-- What is being asked --
In the listing below, count each line containing "noise" and answer with the count only.

-- Input data --
....
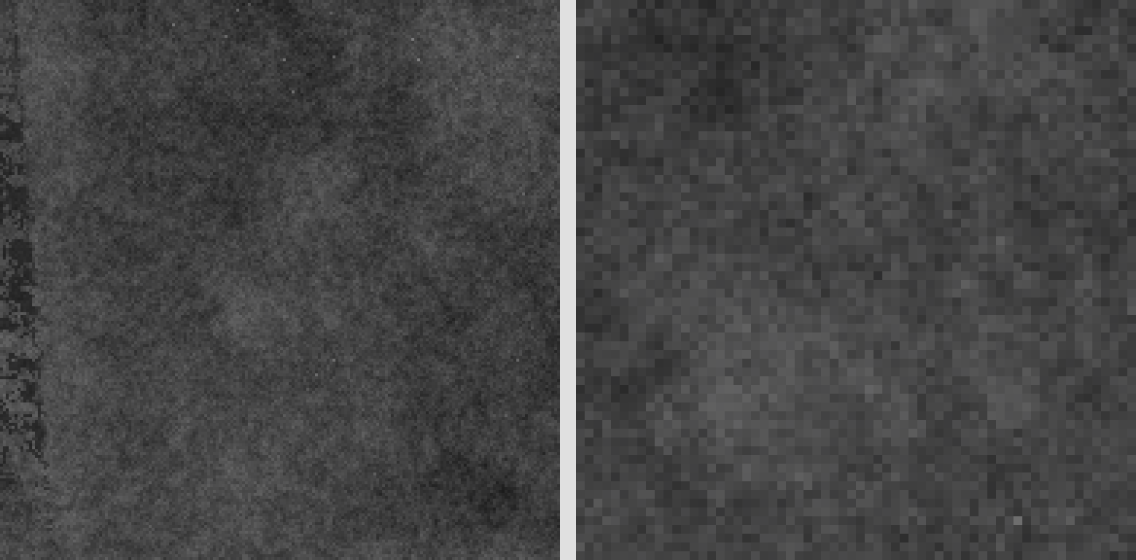
Left, the full canvas; right, a detail of the centre.
This texture is drawn by a WebGL 1 fragment shader. Its source:

```glsl
precision highp float;
uniform vec2 u_resolution;

const float GRID = 192.0;
const vec3 STONE_TINT = vec3(1.0, 1.0, 1.003);

float hash(vec2 p) {
  vec3 q = fract(vec3(p.xyx) * 0.1031);
  q += dot(q, q.yzx + 33.33);
  return fract((q.x + q.y) * q.z);
}

float noise(vec2 p) {
  vec2 i = floor(p);
  vec2 f = fract(p);
  f = f * f * (3.0 - 2.0 * f);
  float low = mix(hash(i), hash(i + vec2(1.0, 0.0)), f.x);
  float high = mix(hash(i + vec2(0.0, 1.0)), hash(i + 1.0), f.x);
  return mix(low, high, f.y);
}

float fbm(vec2 p) {
  float sum = 0.0;
  float weight = 0.5;
  for (int i = 0; i < 4; i++) {
    sum += weight * noise(p);
    p = mat2(1.6, 1.2, -1.2, 1.6) * p + 17.3;
    weight *= 0.6;
  }
  return sum / 1.088;
}

// Soft round patch, 1 at its centre
float patchAt(vec2 p, vec2 centre, vec2 radius) {
  vec2 d = (p - centre) / radius;
  return exp(-dot(d, d));
}

// Broad wear: pale lower left and middle, darker top and right
float wear(vec2 p) {
  float shade = 0.036 * patchAt(p, vec2(0.25, 0.1), vec2(0.35, 0.4));
  shade += 0.040 * patchAt(p, vec2(0.52, 0.6), vec2(0.1, 0.16));
  shade += 0.034 * patchAt(p, vec2(0.08, 0.7), vec2(0.07, 0.5));
  shade += 0.030 * patchAt(p, vec2(0.97, 0.9), vec2(0.2, 0.2));
  shade += 0.045 * patchAt(p, vec2(0.88, 0.0), vec2(0.12, 0.04));
  shade -= 0.026 * patchAt(p, vec2(0.5, 0.95), vec2(0.25, 0.2));
  shade -= 0.028 * patchAt(p, vec2(0.7, 0.75), vec2(0.05, 0.3));
  shade -= 0.024 * patchAt(p, vec2(0.3, 0.65), vec2(0.16, 0.13));
  shade -= 0.024 * patchAt(p, vec2(0.9, 0.22), vec2(0.25, 0.25));
  return shade;
}

float grain(vec2 cell) {
  float fine = 0.5 * (hash(cell + 3.0) + hash(cell + 411.0)) - 0.5;
  float clumps = noise(cell * 0.41 + 50.0) - 0.5;
  return 0.125 * fine + 0.085 * clumps;
}

// Sparse pale specks, denser near the top
float specks(vec2 cell, vec2 p) {
  float density = 0.0006 + 0.008 * patchAt(p, vec2(0.52, 0.92), vec2(0.22, 0.08));
  float size = 0.08 + 0.15 * hash(cell + 907.0);
  return size * step(1.0 - density, hash(cell + 701.0));
}

// Crumbled strip along the slanting left edge: x is cover, y is darkness
vec2 crumbledStrip(vec2 cell, vec2 p) {
  float border = mix(0.092, 0.024, p.y) + 0.016 * (noise(cell * 0.3 + 80.0) - 0.5);
  float cover = 1.0 - smoothstep(border - 0.003, border + 0.003, p.x);
  float flake = 0.75 * noise(cell * vec2(0.22, 0.27) + 130.0)
              + 0.25 * noise(cell * 0.6 + 190.0);
  float cracks = 1.0 - smoothstep(0.02, 0.06, abs(flake - 0.52));
  float pits = 1.0 - smoothstep(0.33, 0.39, flake);
  float rim = 1.0 - smoothstep(0.003, 0.009, abs(p.x - border));
  float dashes = rim * step(0.55, hash(cell + 233.0));
  float strength = smoothstep(0.02, 0.22, p.y) * (1.0 - 0.65 * smoothstep(0.72, 0.95, p.y));
  float dark = max(max(cracks, pits) * cover * mix(0.3, 1.0, strength), dashes * 0.7);
  return vec2(cover, dark);
}

float cellTone(vec2 cell) {
  vec2 p = (cell + 0.5) / GRID;
  float tone = 0.252 + wear(p) + 0.15 * (fbm(p * 9.0 + 4.0) - 0.5);
  tone += grain(cell) + specks(cell, p);
  vec2 strip = crumbledStrip(cell, p);
  tone += 0.012 * strip.x;
  return mix(tone, 0.135 + 0.3 * grain(cell), 0.85 * strip.y);
}

void main() {
  // Square grains with borders smoothed over one screen pixel
  vec2 position = gl_FragCoord.xy / u_resolution * GRID - 0.5;
  vec2 cell = floor(position);
  vec2 pixelWidth = GRID / u_resolution;
  vec2 blend = clamp((fract(position) - 0.5) / pixelWidth + 0.5, 0.0, 1.0);

  float lower = mix(cellTone(cell), cellTone(cell + vec2(1.0, 0.0)), blend.x);
  float upper = mix(cellTone(cell + vec2(0.0, 1.0)), cellTone(cell + 1.0), blend.x);
  gl_FragColor = vec4(STONE_TINT * mix(lower, upper, blend.y), 1.0);
}
```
....
-- Your response --
6